        Gasly won’t be overlooked much longer. Brilliant driver. He is here to saty.

  4. Correct me if I’m wrong, but I recall from my time on Kilimanjaro that “Pole Pole” (pronounced “poh-le, poh-le”) means “slowly slowy” in Swahili – the best way to tackle a high mountain but not necessarily a rally.

  5. Somewhat brave to give away an object as valuable as an F1 steering wheel. In general, for any team, I mean.

    In response to COTD: I guess Red Bull wanted the formal announcement to coincide with the post-GP test anyway.

    1. Yeah, you cannot really say anyting on the radio to Kvyat (since that radio would be publicly available) at the end of the race without making that announcement @jerejj

    2. @jerejj F1 steering wheels are certainly expensive, but taking a cynical view would they be keeping those ones for use next year anyway?

      Taking it at face value, it’s a very nice gesture at least. Better than the engine cover McLaren gave to Carlos ;-)

      1. @jimg Teams, of course, have more than a handful of copies of their steering wheel and would keep on using and rotating them from one season to the next, but giving away two won’t put them at a sudden shortage.
        I agree, better than the engine cover from the Russian GP.

      2. Talk about a stupid present that will sit in the garage for 5 years.

        1. Guillermo Bobe
          18th December 2020, 19:27

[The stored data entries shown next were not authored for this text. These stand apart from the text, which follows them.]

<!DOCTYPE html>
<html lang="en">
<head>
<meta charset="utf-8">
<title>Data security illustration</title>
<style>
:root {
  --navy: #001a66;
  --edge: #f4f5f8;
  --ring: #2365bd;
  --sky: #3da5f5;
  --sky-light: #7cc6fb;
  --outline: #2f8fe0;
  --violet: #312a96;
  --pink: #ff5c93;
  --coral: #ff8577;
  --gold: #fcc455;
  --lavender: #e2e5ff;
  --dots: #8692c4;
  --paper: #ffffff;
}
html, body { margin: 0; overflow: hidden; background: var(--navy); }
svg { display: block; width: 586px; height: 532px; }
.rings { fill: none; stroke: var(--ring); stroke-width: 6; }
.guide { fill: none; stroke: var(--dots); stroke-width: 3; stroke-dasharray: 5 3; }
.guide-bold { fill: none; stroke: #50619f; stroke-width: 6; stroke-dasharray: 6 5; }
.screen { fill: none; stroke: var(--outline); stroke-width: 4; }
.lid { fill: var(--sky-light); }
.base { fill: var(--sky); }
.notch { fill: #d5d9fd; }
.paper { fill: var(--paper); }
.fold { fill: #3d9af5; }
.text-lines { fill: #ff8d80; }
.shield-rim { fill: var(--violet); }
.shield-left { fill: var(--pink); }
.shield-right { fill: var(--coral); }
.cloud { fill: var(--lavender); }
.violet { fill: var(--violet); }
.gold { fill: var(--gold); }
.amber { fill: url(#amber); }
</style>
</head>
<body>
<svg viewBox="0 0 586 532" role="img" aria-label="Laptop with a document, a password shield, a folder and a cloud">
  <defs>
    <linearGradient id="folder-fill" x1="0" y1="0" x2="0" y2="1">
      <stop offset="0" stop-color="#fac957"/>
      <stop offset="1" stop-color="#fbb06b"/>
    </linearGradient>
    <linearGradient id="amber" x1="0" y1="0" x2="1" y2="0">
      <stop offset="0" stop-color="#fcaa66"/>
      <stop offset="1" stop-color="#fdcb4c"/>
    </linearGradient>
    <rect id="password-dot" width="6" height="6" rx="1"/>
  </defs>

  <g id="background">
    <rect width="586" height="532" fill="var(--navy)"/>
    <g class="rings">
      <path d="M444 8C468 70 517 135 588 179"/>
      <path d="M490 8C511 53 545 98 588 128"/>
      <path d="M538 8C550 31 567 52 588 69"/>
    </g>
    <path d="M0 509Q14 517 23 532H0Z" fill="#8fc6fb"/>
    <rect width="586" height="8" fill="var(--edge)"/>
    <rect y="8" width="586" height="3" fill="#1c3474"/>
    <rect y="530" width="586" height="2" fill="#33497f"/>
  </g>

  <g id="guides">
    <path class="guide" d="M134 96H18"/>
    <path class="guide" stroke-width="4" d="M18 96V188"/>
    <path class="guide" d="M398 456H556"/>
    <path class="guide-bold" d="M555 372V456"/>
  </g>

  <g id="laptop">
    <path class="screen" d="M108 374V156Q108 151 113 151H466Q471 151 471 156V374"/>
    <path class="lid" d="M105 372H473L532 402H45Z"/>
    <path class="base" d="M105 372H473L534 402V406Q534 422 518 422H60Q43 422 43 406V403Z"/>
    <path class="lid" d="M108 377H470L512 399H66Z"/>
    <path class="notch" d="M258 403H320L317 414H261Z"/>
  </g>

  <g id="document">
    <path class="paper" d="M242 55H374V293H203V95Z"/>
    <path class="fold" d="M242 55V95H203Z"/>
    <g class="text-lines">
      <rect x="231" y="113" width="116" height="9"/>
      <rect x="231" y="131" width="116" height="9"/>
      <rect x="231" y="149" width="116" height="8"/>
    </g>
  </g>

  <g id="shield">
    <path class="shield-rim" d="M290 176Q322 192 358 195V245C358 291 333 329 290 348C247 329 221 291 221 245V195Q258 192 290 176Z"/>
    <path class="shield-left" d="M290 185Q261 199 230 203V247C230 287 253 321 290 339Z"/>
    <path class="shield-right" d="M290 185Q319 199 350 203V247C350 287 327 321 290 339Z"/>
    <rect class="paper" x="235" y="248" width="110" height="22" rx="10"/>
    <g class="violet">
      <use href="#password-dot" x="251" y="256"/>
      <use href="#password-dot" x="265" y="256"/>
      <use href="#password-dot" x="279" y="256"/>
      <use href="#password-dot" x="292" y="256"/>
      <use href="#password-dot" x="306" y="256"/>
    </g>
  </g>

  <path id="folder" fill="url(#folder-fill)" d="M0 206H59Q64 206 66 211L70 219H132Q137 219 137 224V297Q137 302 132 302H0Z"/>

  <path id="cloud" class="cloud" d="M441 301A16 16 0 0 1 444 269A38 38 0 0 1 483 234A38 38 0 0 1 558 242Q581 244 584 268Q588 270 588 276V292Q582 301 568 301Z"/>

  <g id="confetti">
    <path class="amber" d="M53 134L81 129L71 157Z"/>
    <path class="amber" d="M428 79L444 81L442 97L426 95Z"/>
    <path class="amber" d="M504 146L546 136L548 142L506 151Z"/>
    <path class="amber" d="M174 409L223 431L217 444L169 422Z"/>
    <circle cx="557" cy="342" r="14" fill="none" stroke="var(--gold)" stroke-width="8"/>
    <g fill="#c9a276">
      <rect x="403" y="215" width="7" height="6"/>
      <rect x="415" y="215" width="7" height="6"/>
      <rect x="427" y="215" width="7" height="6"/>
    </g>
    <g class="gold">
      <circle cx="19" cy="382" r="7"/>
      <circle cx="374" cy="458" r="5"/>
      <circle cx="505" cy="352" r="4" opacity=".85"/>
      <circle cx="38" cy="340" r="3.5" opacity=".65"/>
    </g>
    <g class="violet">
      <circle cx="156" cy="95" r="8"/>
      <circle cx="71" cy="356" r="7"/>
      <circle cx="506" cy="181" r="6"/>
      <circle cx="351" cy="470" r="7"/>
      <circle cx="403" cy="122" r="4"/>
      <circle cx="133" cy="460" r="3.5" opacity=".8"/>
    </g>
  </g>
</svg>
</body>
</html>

          If they need my address after that time, I will be more than happy to pay for the UPS delivery. Guys, keep me in mine.

  6. Similar to the COTD, the formula1 youtube channel now has a video of the post race radio messages from all drivers. For those interested pay close attention to Albon’s, to me it doesn’t sound like someone getting a good result when they need it, but someone who knows they’re on their way out of the team. But I’m ready to 100% wrong on this.

  7. Robert Doornbos once got a steering wheel from Christian Horner after his final race for Red Bull. He didn’t realise yet it was his final race. Only after he and DC shared a taxi after the race and DC asked him what he had with him and Robert showed him the steering wheel, he asked DC if he hadn’t gotten one as well (which he did not, of course) did he realise it was a parting gift.

    1. There’s very little chance the bromance between Sainz and Norris can be repeated alongside Ricciardo but it is an exciting prospect to see Ricc in an improving McLaren powered by Merc. Norris has improved a lot and his stand out for me is his defensive driving, there were several races where I’ve been impressed with his agression. I must admit though that a part of me would like to see Sainz and Ricc in the same team, apart from Sainz’ shocking Sochi mistake I have been massively impressed by him over the last 2 seasons.

      1. I think Ricciardo will be tough to beat.

        He’s made victims of all his teammates apart from Verstappen who is the best on the grid imo.

  8. It always amuses me when people think highly of other people who speak before they think, use expletives, are rude etc. Sort of like Trump. I guess there are those that are making F1 “great again”!

    1. Guillermo Bobe
      18th December 2020, 19:30

      If they need my address after that time, I will be more than happy to pay for the UPS delivery. Guys, keep me in mine.

    2. It always amuses me when people think politicians are a worthwhile benchmark of human behaviour. I suppose you believe Nancy Pelosi and the Biden clan are paragons of virtue.

  9. Surely, giving drivers their steering wheels doesn’t make much of dent in the budget.

Comments are closed.